Collected data
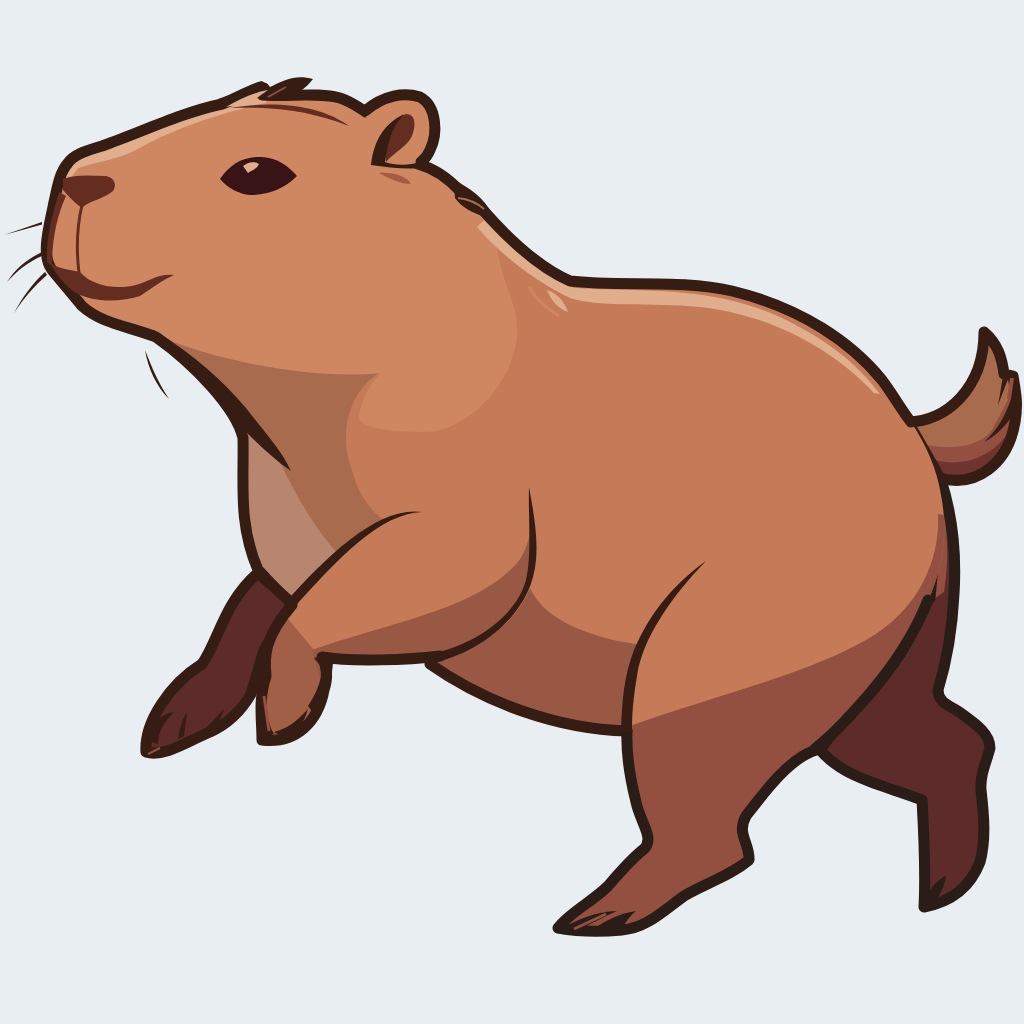
<!DOCTYPE html>
<html lang="en">
<head>
<meta charset="utf-8">
<title>Running capybara</title>
<style>
:root {
  --sky: #e8eef2; --ink: #351d13; --ink-cool: #2a1d17; --coat: #c57b58; --head: #cf8761;
  --shine: #e0ae8c; --neck: #a96b4e; --chest: #b8866e; --shade: #985843;
  --leg: #934f40; --far: #5c2b2a; --nose: #642d22; --eye: #391416;
}
html, body { margin: 0; height: 100%; overflow: hidden; background: var(--sky); }
svg { display: block; width: 1024px; height: 1024px; }
.outline { fill: none; stroke: var(--ink); stroke-width: 11; stroke-linejoin: round; stroke-linecap: round; }
.cool { stroke: var(--ink-cool); }
.ink { fill: var(--ink); }
.ink-cool { fill: var(--ink-cool); }
.coat { fill: var(--coat); }
.head { fill: var(--head); }
.shine { fill: var(--shine); }
.neck { fill: var(--neck); }
.chest { fill: var(--chest); }
.shade { fill: var(--shade); }
.leg { fill: var(--leg); }
.far { fill: var(--far); }
.nose { fill: var(--nose); }
.eye { fill: var(--eye); }
</style>
</head>
<body>
<svg viewBox="0 0 1024 1024" role="img" aria-label="Cartoon capybara leaping to the left">
  <defs>
    <path id="body-shape" d="M68 163C74 154 86 151 102 146C142 132 180 113 222 104C238 98 252 92 264 93C290 98 318 92 340 98C352 102 358 107 366 112L418 162C436 169 448 178 460 191L484 213C512 243 540 268 570 281C622 287 680 279 732 291C802 308 852 343 882 380C894 396 902 411 911 422C927 446 937 470 941 495C949 535 941 573 928 600C906 656 864 704 816 750C790 758 766 790 746 816C736 834 750 843 749 860C730 876 706 883 684 896C662 912 646 928 622 930C600 932 580 932 558 928C570 912 592 902 608 886C620 872 632 858 644 849C655 838 640 822 636 802C630 778 626 754 627 731C556 729 484 702 430 664L292 603C278 592 268 580 258 570C238 524 244 484 243 438C236 408 194 364 156 337C128 326 102 324 82 306L52 270C40 254 50 224 54 202C58 184 60 172 68 163Z"/>
    <clipPath id="body-clip"><use href="#body-shape"/></clipPath>
    <path id="ear-shape" d="M365 111C384 95 404 92 420 97C437 106 438 134 430 150C426 158 422 163 414 165L374 163Z"/>
    <path id="tail-shape" d="M908 422C946 422 984 388 984 332C998 344 1002 358 1004 374L1013 376C1016 394 1018 404 1015 422C1008 464 976 488 940 478Z"/>
    <path id="far-hind-shape" d="M941 480C954 520 956 562 954 594C952 634 946 664 938 690C938 704 952 706 962 714C976 724 990 734 990 748C986 764 980 774 981 790C984 816 986 840 980 862C970 888 950 902 924 907C926 870 924 836 922 800C888 786 846 780 820 750L930 598Z"/>
    <path id="far-fore-shape" d="M258 573C224 602 218 642 202 664C170 684 144 722 146 752C164 758 190 740 210 732C232 722 244 706 251 694L264 650L292 603Z"/>
    <path id="near-fore-shape" d="M420 513C378 513 334 556 292 605C264 638 264 656 266 676C258 700 262 720 262 740C296 744 318 722 324 690C328 678 328 668 322 657C352 662 408 660 440 656C500 640 530 600 532 555L529 490Z"/>
    <clipPath id="near-fore-clip"><use href="#near-fore-shape"/></clipPath>
  </defs>

  <rect id="background" width="1024" height="1024" fill="var(--sky)"/>

  <g id="far-legs">
    <use href="#far-hind-shape" class="far"/>
    <path class="leg" d="M936 490L943 510C949 540 948 566 944 592L928 603Z"/>
    <use href="#far-hind-shape" class="outline cool"/>
    <path class="ink-cool" d="M922 908C926 892 936 880 946 876C944 890 938 898 930 908Z"/>
    <use href="#far-fore-shape" class="far"/>
    <use href="#far-fore-shape" class="outline"/>
    <path class="ink" d="M146 740C152 722 162 714 174 712C164 722 158 732 158 744ZM178 739C180 728 182 720 187 712L184 736ZM206 728L224 709L217 727Z"/>
    <path d="M148 754L160 748" stroke="var(--leg)" stroke-width="2"/>
  </g>

  <g id="tail">
    <use href="#tail-shape" class="neck"/>
    <path class="leg" d="M922 444C956 452 982 444 992 430L1012 392L1015 424C1006 466 976 486 940 478Z"/>
    <path fill="#6f3430" d="M934 460C966 468 996 456 1014 424C1006 466 976 486 940 478Z"/>
    <use href="#tail-shape" class="outline"/>
    <path class="ink" d="M984 442C1000 428 1008 410 1014 390L1016 410C1008 424 996 436 984 442ZM998 405C1001 390 1002 380 1004 372L1010 374Z"/>
    <path d="M1012 378L1009 399" stroke="var(--leg)" stroke-width="4"/>
  </g>

  <g id="body">
    <use href="#body-shape" class="coat"/>
    <g clip-path="url(#body-clip)">
      <path class="neck" d="M150 330L380 372C344 396 340 440 352 470C358 494 370 510 384 520L290 606L220 560V400Z"/>
      <path class="chest" d="M236 412L282 466C298 500 318 532 338 554L290 606L220 560Z"/>
      <path class="head" d="M497 245C500 282 520 306 517 336C512 388 464 432 424 432C392 432 356 428 359 415C362 400 368 386 381 373C314 380 222 362 160 337L30 330V60H430L500 220Z"/>
      <path class="shade" d="M530 588C544 620 590 638 642 645L620 736C540 730 470 700 426 660C480 650 514 626 530 588Z"/>
      <path class="leg" d="M630 726C720 694 816 672 876 634C924 602 940 554 938 514L970 520V960H530V890L630 840Z"/>
      <path class="shine" d="M60 176L70 152L232 98L270 94L266 103C222 112 170 130 136 150C116 160 96 162 78 168L68 182Z"/>
      <path class="shine" d="M477 227L484 220C516 252 544 276 574 288C640 292 720 284 794 324C836 346 860 368 880 394L874 393C828 344 764 314 700 307C650 302 602 308 570 298C536 282 500 254 477 227Z"/>
    </g>
    <path class="shine" d="M547 290C557 293 564 301 568 312C558 308 552 302 547 290Z"/>
    <path d="M529 287C537 301 547 308 559 316" fill="none" stroke="var(--head)" stroke-width="3"/>
    <path class="outline" d="M430 664C484 702 556 729 627 731"/>
    <path class="outline" d="M292 603C278 592 268 580 258 570C238 524 244 484 243 438C236 408 194 364 156 337C128 326 102 324 82 306L52 270C40 254 50 224 54 202C58 184 60 172 68 163C74 154 86 151 102 146C142 132 180 113 222 104L264 88"/>
    <path class="outline" d="M262 95C290 97 318 92 340 98C352 102 358 107 366 112M418 164C436 169 448 178 460 191L482 209C512 243 540 268 570 281C622 287 680 279 732 291C802 308 852 343 882 380C894 396 902 411 911 422"/>
    <path class="ink" d="M154 330C196 356 224 382 246 408C264 432 280 448 291 471C272 458 254 440 238 424C216 388 184 354 150 340Z"/>
  </g>

  <g id="near-hind-leg">
    <path class="outline cool" d="M928 600C906 656 864 704 816 750C790 758 766 790 746 816C736 834 750 843 749 860C730 876 706 883 684 896C662 912 646 928 622 930C600 932 580 932 558 928C570 912 592 902 608 886C620 872 632 858 644 849C655 838 640 822 636 802C630 778 626 754 627 731"/>
    <path class="ink" d="M706 561C670 598 642 640 637 676C633 700 632 714 632 732H621C622 700 624 676 634 650C650 612 674 584 706 561Z"/>
    <path class="ink-cool" d="M930 594C922 650 870 708 818 750L810 746C860 704 910 652 930 594Z"/>
    <path class="ink-cool" d="M562 928C582 918 594 912 617 911C602 918 590 924 578 930ZM592 930C606 920 618 914 636 911C628 918 624 924 622 930Z"/>
    <path d="M574 929L606 914" stroke="var(--leg)" stroke-width="3"/>
  </g>

  <g id="near-foreleg">
    <use href="#near-fore-shape" class="coat"/>
    <g clip-path="url(#near-fore-clip)">
      <path fill="#a15f48" d="M284 614L314 650L340 660V760H240V640Z"/>
      <path class="shade" d="M312 650C390 622 476 610 518 562C524 554 528 544 530 532L550 600L440 680H320Z"/>
    </g>
    <path class="outline" d="M292 605C264 638 264 656 266 676C258 700 262 720 262 740C296 744 318 722 324 690C328 678 328 668 322 657C352 662 408 660 440 656"/>
    <path class="ink" d="M422 512C380 514 340 556 290 612L284 604C330 552 380 506 422 512ZM529 487C534 514 538 538 536 560C532 612 484 652 430 664L420 656C474 648 516 616 526 580C532 554 528 516 529 487ZM314 658L334 654L332 672L324 670Z"/>
    <path class="ink" d="M262 694C268 704 266 722 274 734L262 738ZM274 732C288 728 296 722 308 709C304 722 298 732 288 740ZM308 706C316 694 320 684 323 668L328 690L314 714Z"/>
    <path d="M264 696L269 731" stroke="var(--leg)" stroke-width="3"/>
  </g>

  <g id="ear">
    <use href="#ear-shape" class="head"/>
    <path class="nose" d="M386 162C384 142 392 118 406 114C416 114 416 126 412 136C406 148 394 152 386 162Z"/>
    <path class="ink" d="M371 165C374 140 384 124 404 114C392 126 388 142 385 162C396 166 412 166 424 160L430 167C412 170 390 168 371 165Z"/>
    <path class="outline" d="M365 111C384 95 404 92 420 97C437 106 438 134 430 150C428 155 425 159 421 162"/>
    <path fill="#a65a40" d="M379 173C394 172 406 176 411 184C400 184 390 179 379 173Z"/>
  </g>

  <g id="fur-tufts" class="ink">
    <path d="M218 99C234 94 248 84 262 81L270 87C284 80 296 74 313 79C306 88 298 94 288 97H250L228 107Z"/>
    <path class="shine" d="M226 107C240 99 252 93 268 90L250 103Z"/>
    <path d="M268 97L286 87" stroke="var(--leg)" stroke-width="2"/>
    <path d="M454 180C470 188 484 198 492 214L482 216C472 212 462 208 455 198Z"/>
    <path d="M458 198C468 199 476 202 484 209" fill="none" stroke="var(--neck)" stroke-width="2"/>
    <path class="nose" d="M230 108C276 100 322 106 349 126C314 112 276 106 230 108Z"/>
  </g>

  <g id="face">
    <path class="eye" d="M220 179C230 164 244 156 262 157C278 158 288 166 297 176C284 189 268 195 250 195C238 194 228 188 220 179Z"/>
    <path class="shine" d="M243 166C248 162 254 161 259 164C256 170 252 170 248 173Z"/>
    <path class="nose" d="M63 179C76 174 92 176 106 176C115 178 117 185 113 191C102 200 90 200 82 208C76 204 68 196 63 190Z"/>
    <path d="M82 205C77 226 76 248 79 273" fill="none" stroke="var(--nose)" stroke-width="3"/>
    <path class="nose" d="M50 263C60 269 70 270 80 272C92 286 116 290 136 285C148 282 158 273 174 275C160 281 150 290 140 296C118 303 92 302 74 292C64 284 56 274 50 263Z"/>
    <path class="nose" d="M59 192L66 196C56 218 52 242 52 266L47 262C46 238 52 216 59 192Z"/>
  </g>

  <g id="whiskers" class="ink">
    <path d="M4 235L42 222V224.500Z"/>
    <path d="M7 282C16 268 26 260 42 252V256C28 262 18 270 7 282Z"/>
    <path d="M14 313C22 298 32 284 45 272L47 275C34 286 24 298 14 313Z"/>
    <path d="M145 350C152 368 158 382 169 399C156 386 148 368 145 350Z"/>
  </g>
</svg>
</body>
</html>
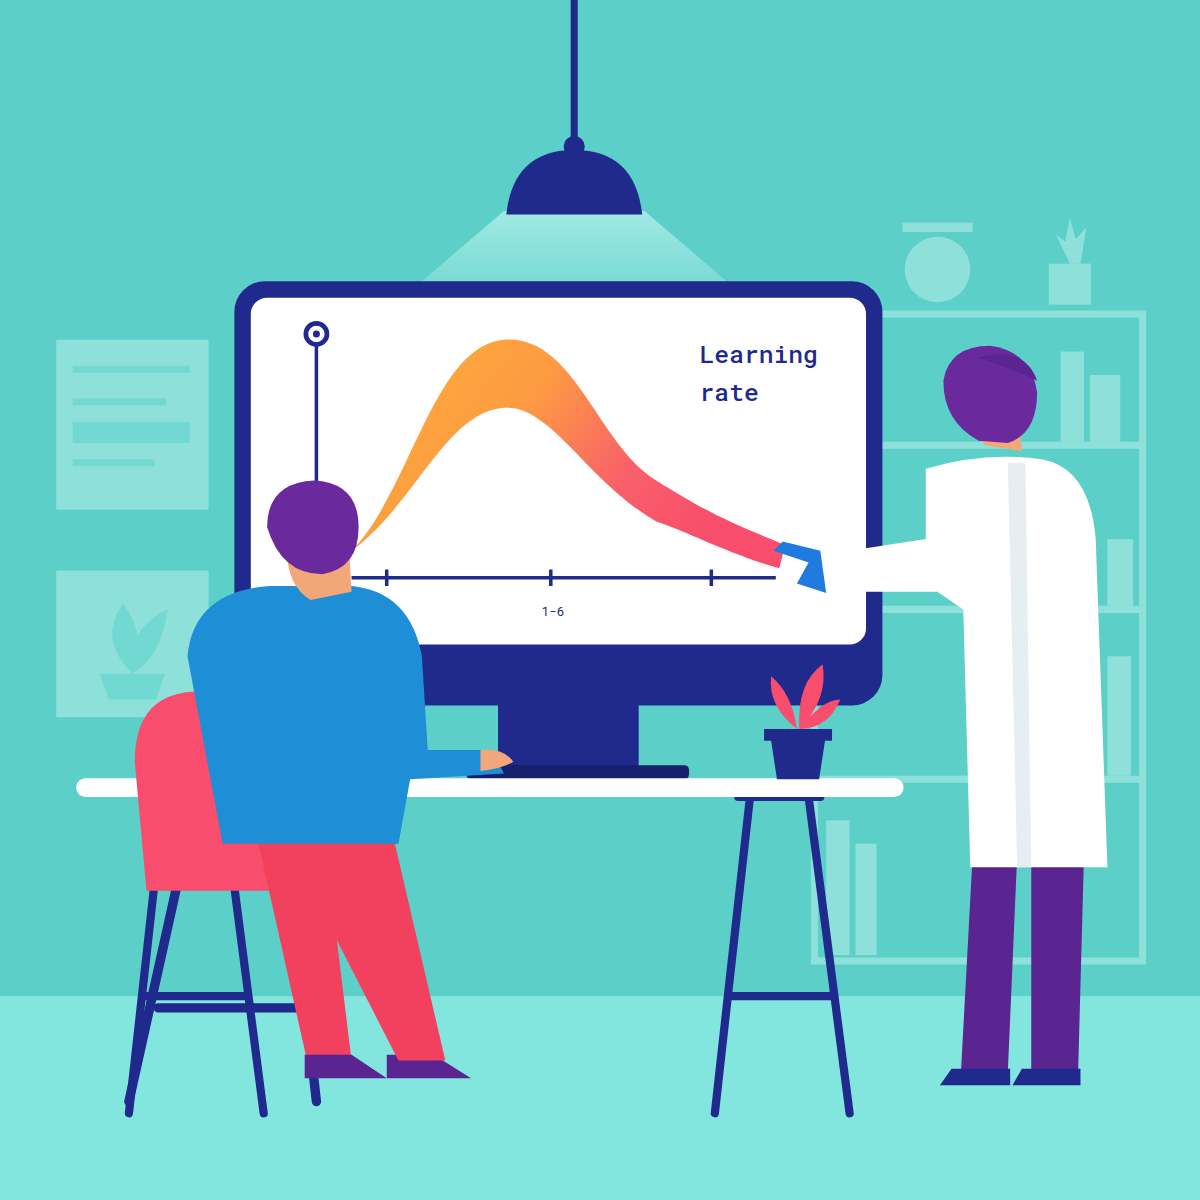
<!DOCTYPE html>
<html lang="en">
<head>
<meta charset="utf-8">
<title>Learning Rate Review</title>
<link rel="stylesheet" href="https://fonts.googleapis.com/css2?family=Roboto+Mono:wght@500&display=swap">
<style>
  :root {
    --wall: #5dcfc9;
    --wall-light: #72d9d2;
    --floor: #82e6de;
    --frame: #8ee0da;
    --navy: #1f2a8c;
    --navy-dark: #17206e;
    --screen: #ffffff;
    --orange: #fdb13a;
    --coral: #f84d6c;
    --sweater: #1e8fd6;
    --hair: #6a2a9e;
    --skin: #f2a77a;
    --pants-red: #f2415f;
    --coat: #ffffff;
    --coat-shade: #e6eef2;
    --glove: #1f7be0;
    --trousers: #5a2590;
    --lamp-glow: #a8ece6;
  }
  html, body { margin: 0; padding: 0; overflow: hidden; }
  body { width: 1200px; height: 1200px; background: var(--wall); }
  .scene { display: block; width: 1200px; height: 1200px; }
  .chart-title { font-family: "Roboto Mono", monospace; font-weight: 500; font-size: 21px; fill: var(--navy); }
  .axis-label { font-family: "Roboto Mono", monospace; font-size: 11px; fill: var(--navy); }
</style>
</head>
<body>
<svg class="scene" viewBox="0 0 1024 1024" xmlns="http://www.w3.org/2000/svg">
  <defs>
    <linearGradient id="curveFill" x1="0" y1="0" x2="1" y2="0.4">
      <stop offset="0" stop-color="var(--orange)"/>
      <stop offset="0.45" stop-color="#fd9a42"/>
      <stop offset="0.75" stop-color="#f9606a"/>
      <stop offset="1" stop-color="var(--coral)"/>
    </linearGradient>
    <linearGradient id="lampBeam" x1="0" y1="0" x2="0" y2="1">
      <stop offset="0" stop-color="var(--lamp-glow)" stop-opacity="0.9"/>
      <stop offset="1" stop-color="var(--lamp-glow)" stop-opacity="0.4"/>
    </linearGradient>
    <path id="trestle" d="M0 0 L70 0 M10 0 L-20 270 M60 0 L95 270 M-8 170 L80 170" fill="none" stroke="var(--navy)" stroke-width="7" stroke-linecap="round"/>
  </defs>

  <!-- room -->
  <rect width="1024" height="1024" fill="var(--wall)"/>
  <rect y="850" width="1024" height="174" fill="var(--floor)"/>

  <!-- wall frames -->
  <g class="wall-frames" fill="var(--frame)">
    <rect x="48" y="290" width="130" height="145"/>
    <g fill="var(--wall-light)">
      <rect x="62" y="312" width="100" height="6"/>
      <rect x="62" y="340" width="80" height="6"/>
      <rect x="62" y="360" width="100" height="18"/>
      <rect x="62" y="392" width="70" height="6"/>
    </g>
    <rect x="48" y="487" width="130" height="125"/>
    <path d="M85 575 h56 l-8 22 h-40z M113 575 q-30-30-8-60 q22 30 8 60z M113 575 q-5-40 30-55 q-5 40-30 55z" fill="var(--wall-light)"/>
  </g>

  <!-- bookshelf -->
  <g class="bookshelf" fill="none" stroke="var(--frame)" stroke-width="6">
    <rect x="695" y="268" width="280" height="552"/>
    <path d="M695 380 H975 M695 520 H975 M695 665 H975"/>
    <g fill="var(--frame)" stroke="none">
      <rect x="705" y="305" width="22" height="72"/><rect x="732" y="318" width="18" height="59"/>
      <rect x="905" y="300" width="20" height="77"/><rect x="930" y="320" width="26" height="57"/>
      <rect x="705" y="440" width="20" height="77"/><rect x="945" y="460" width="22" height="57"/>
      <rect x="705" y="700" width="20" height="115"/><rect x="730" y="720" width="18" height="95"/>
      <rect x="945" y="560" width="20" height="102"/>
      <circle cx="800" cy="230" r="28"/><rect x="770" y="190" width="60" height="8"/>
      <rect x="895" y="225" width="36" height="35"/>
      <path d="M913 225 l-12-25 l8 6 l4-20 l5 18 l9-10 l-5 31z"/>
    </g>
  </g>

  <!-- pendant lamp -->
  <g class="lamp">
    <rect x="487" y="0" width="6" height="122" fill="var(--navy)"/>
    <path d="M430 180 L360 240 L620 240 L550 180z" fill="url(#lampBeam)"/>
    <circle cx="490" cy="125" r="9" fill="var(--navy)"/>
    <path d="M432 183 Q438 128 490 128 Q542 128 548 183z" fill="var(--navy)"/>
  </g>

  <!-- monitor -->
  <g class="monitor">
    <rect x="425" y="595" width="120" height="62" fill="var(--navy)"/>
    <rect x="398" y="653" width="190" height="12" rx="4" fill="var(--navy-dark)"/>
    <rect x="200" y="240" width="553" height="362" rx="26" fill="var(--navy)"/>
    <rect x="214" y="254" width="525" height="296" rx="14" fill="var(--screen)"/>
  </g>

  <!-- chart -->
  <g class="learning-rate-chart">
    <line x1="270" y1="292" x2="270" y2="494" stroke="var(--navy)" stroke-width="3"/>
    <circle cx="270" cy="285" r="9" fill="none" stroke="var(--navy)" stroke-width="4"/>
    <circle cx="270" cy="285" r="3" fill="var(--navy)"/>
    <path d="M300 493 H662 M330 486 V500 M470 486 V500 M607 486 V500" stroke="var(--navy)" stroke-width="3" fill="none"/>
    <text class="axis-label" x="462" y="526">1-6</text>
    <path d="M300 470 C350 420 370 295 430 290 C490 285 510 380 560 410 C600 435 620 445 670 465 L665 485 C620 472 590 455 560 445 C500 410 470 345 430 348 C380 352 355 430 300 470z" fill="url(#curveFill)"/>
    <text class="chart-title" x="597" y="310">Learning</text>
    <text class="chart-title" x="597" y="342">rate</text>
  </g>

  <!-- desk -->
  <g class="desk">
    <use href="#trestle" x="130" y="680"/>
    <use href="#trestle" x="630" y="680"/>
    <rect x="65" y="664" width="706" height="16" rx="8" fill="var(--screen)"/>
  </g>

  <!-- desk plant -->
  <g class="desk-plant">
    <path d="M680 622 q-25-20-22-45 q18 15 22 45z M682 622 q-2-40 20-55 q5 30-20 55z M682 622 q20-25 35-25 q-10 25-35 25z" fill="var(--coral)"/>
    <path d="M652 622 h58 v10 h-6 l-5 33 h-36 l-5-33 h-6z" fill="var(--navy)"/>
  </g>

  <!-- seated analyst -->
  <g class="seated-analyst">
    <path d="M150 760 L110 940 M250 760 L270 940 M135 860 H260" stroke="var(--navy)" stroke-width="8" fill="none" stroke-linecap="round"/>
    <path d="M115 650 Q115 590 170 590 Q220 590 225 650 L245 760 H125z" fill="var(--coral)"/>
    <path d="M215 695 L275 700 L300 905 L262 905z" fill="var(--pants-red)"/>
    <path d="M260 900 h40 l30 20 h-70z" fill="var(--trousers)"/>
    <path d="M330 900 h40 l32 20 h-72z" fill="var(--trousers)"/>
    <path d="M230 690 L330 690 L380 905 L340 905z" fill="var(--pants-red)"/>
    <path d="M160 560 Q165 505 230 500 L300 500 Q350 505 360 560 L365 640 L420 640 L430 660 L350 665 L340 720 L190 720z" fill="var(--sweater)"/>
    <path d="M410 640 q20-2 28 10 q-10 6-28 8z" fill="var(--skin)"/>
    <path d="M245 470 Q245 500 265 512 L300 505 L298 470z" fill="var(--skin)"/>
    <path d="M228 450 Q228 412 268 410 Q306 412 306 450 Q306 485 275 490 Q240 490 228 450z" fill="var(--hair)"/>
  </g>

  <!-- standing researcher -->
  <g class="standing-researcher">
    <path d="M830 730 L820 915 L860 915 L868 730z M880 730 L880 915 L920 915 L925 730z" fill="var(--trousers)"/>
    <path d="M812 912 h50 v14 h-60z M872 912 h50 v14 h-58z" fill="var(--navy)"/>
    <path d="M840 380 L830 350 L868 345 L872 385z" fill="var(--skin)"/>
    <path d="M805 325 Q810 295 845 295 Q880 300 885 335 Q885 370 860 378 L835 376 Q805 360 805 325z" fill="var(--hair)"/>
    <path d="M835 305 q40 -10 50 20 l-10 -5z" fill="var(--trousers)"/>
    <path d="M790 400 Q840 385 890 392 Q930 400 935 460 L945 740 L828 740 L822 520 L800 505 L700 505 L692 475 L790 460z" fill="var(--coat)"/>
    <path d="M860 395 L868 740 L880 740 L875 395z" fill="var(--coat-shade)"/>
    <path d="M700 470 L668 462 L660 470 L690 480 L680 498 L705 506z" fill="var(--glove)"/>
  </g>
</svg>
</body>
</html>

• Problem
Would you filter the records and copy out each line containing "margin"?

• Exercise solution
html, body { margin: 0; height: 100%; overflow: hidden; background: var(--sky); }
  html, body { margin: 0; padding: 0; overflow: hidden; }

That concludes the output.